- [What the task asks]
Check each line of the data below for the word "define", then extract the ones that have it.

- [Source information]
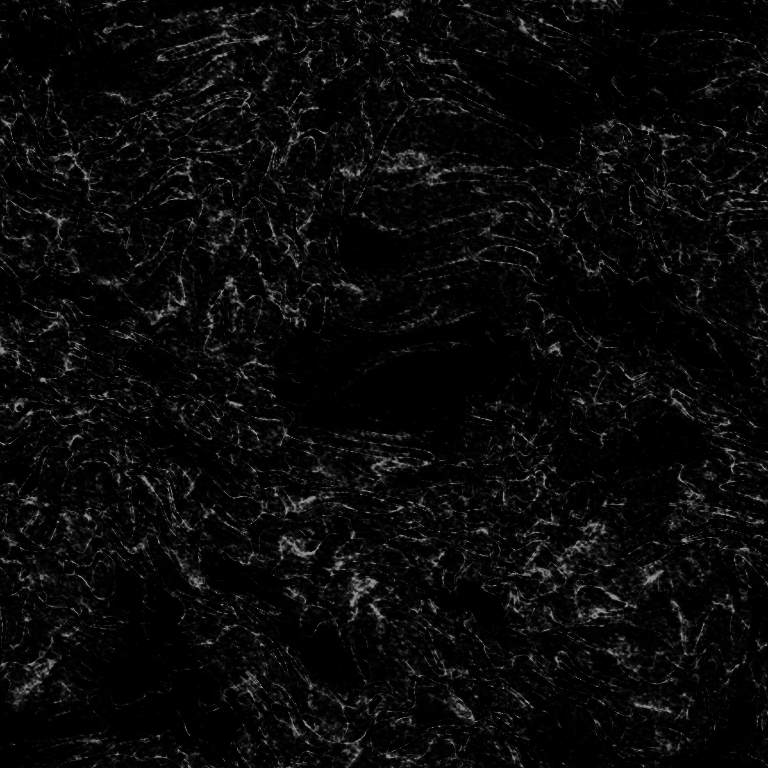
Give the GLSL for this texture map, as a WebGL 2 fragment shader.

```glsl
#version 300 es
precision highp float;
// Dark rough rock sheen: faint broken glints along slanting cracks on near black.

#define SLANT -0.36        // main crack direction, radians
#define BEND 0.030         // broad bending of the cracks
#define CRINKLE 0.007      // small bending of the cracks
#define CRACK_WIDTH 0.05   // softness of the crack lines
#define CRACKS 0.55        // weight of the long cracks
#define CHIPS 0.42         // weight of the short cracks
#define CLUMPS 0.30        // weight of the medium clumps
#define GRAIN 0.56         // weight of the grain
#define DUST 0.36          // weight of the finest specks
#define HOLLOWS 1.7        // depth of the dark patches
#define LEVEL 0.16         // overall brightness shift

uniform vec2 u_resolution;
out vec4 fragColor;

// Integer hash of a lattice cell, 0 to 1.
float hash(vec2 cell, uint seed) {
    uvec2 c = uvec2(ivec2(cell));
    uint h = c.x * 1664525u + c.y * 22695477u + seed * 747796u;
    h = (h ^ (h >> 16)) * 2146121005u;
    h = (h ^ (h >> 15)) * 2221713035u;
    h ^= h >> 16;
    return float(h >> 8) / 16777216.0;
}

float valueNoise(vec2 p, uint seed) {
    vec2 cell = floor(p);
    vec2 f = fract(p);
    vec2 s = f * f * (3.0 - 2.0 * f);
    float low = mix(hash(cell, seed), hash(cell + vec2(1, 0), seed), s.x);
    float high = mix(hash(cell + vec2(0, 1), seed), hash(cell + vec2(1, 1), seed), s.x);
    return mix(low, high, s.y);
}

// Noise with zero mean and about unit deviation.
float unitNoise(vec2 p, uint seed) {
    return (valueNoise(p, seed) - 0.5) / 0.2145;
}

// Thin bright lines along the middle level of the noise, likewise normalised.
float crackLines(vec2 p, uint seed) {
    float line = exp(-abs(valueNoise(p, seed) - 0.5) / CRACK_WIDTH);
    return (line - 0.18) / 0.24;
}

vec2 warp(vec2 p, float frequency, uint seed) {
    return vec2(unitNoise(p * frequency, seed), unitNoise(p * frequency, seed + 1u));
}

void main() {
    vec2 uv = gl_FragCoord.xy / u_resolution;

    // Turn to the crack direction, then bend it at two scales.
    float c = cos(SLANT), s = sin(SLANT);
    vec2 p = mat2(c, -s, s, c) * uv + 3.0;
    vec2 q = p + BEND * warp(p, 5.0, 1u);
    q += CRINKLE * warp(q, 32.0, 3u);

    // Layers from long cracks down to specks.
    float sheen = LEVEL;
    sheen += CRACKS * crackLines(q * vec2(27.0, 58.0), 11u);
    sheen += CHIPS * crackLines(q * vec2(56.0, 100.0), 12u);
    sheen += CLUMPS * unitNoise(q * vec2(42.0, 66.0), 13u);
    sheen += GRAIN * unitNoise(p * vec2(190.0, 285.0), 14u);
    sheen += DUST * unitNoise(uv * 430.0 + 7.0, 15u);

    // Smooth hollows catch almost no light.
    vec2 hollowAt = p + 0.6 * (q - p);
    float hollow = valueNoise(hollowAt * vec2(9.0, 17.0), 16u);
    sheen -= HOLLOWS * smoothstep(0.60, 0.86, hollow);

    // Long-tailed tone curve: mostly black, few bright glints.
    float z = clamp(sheen, -3.0, 3.4);
    float tone = exp(-4.14 + 1.945 * z - 0.265 * z * z);
    fragColor = vec4(vec3(tone), 1.0);
}
```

- [Solution for this task]
#define SLANT -0.36        // main crack direction, radians
#define BEND 0.030         // broad bending of the cracks
#define CRINKLE 0.007      // small bending of the cracks
#define CRACK_WIDTH 0.05   // softness of the crack lines
#define CRACKS 0.55        // weight of the long cracks
#define CHIPS 0.42         // weight of the short cracks
#define CLUMPS 0.30        // weight of the medium clumps
#define GRAIN 0.56         // weight of the grain
#define DUST 0.36          // weight of the finest specks
#define HOLLOWS 1.7        // depth of the dark patches
#define LEVEL 0.16         // overall brightness shift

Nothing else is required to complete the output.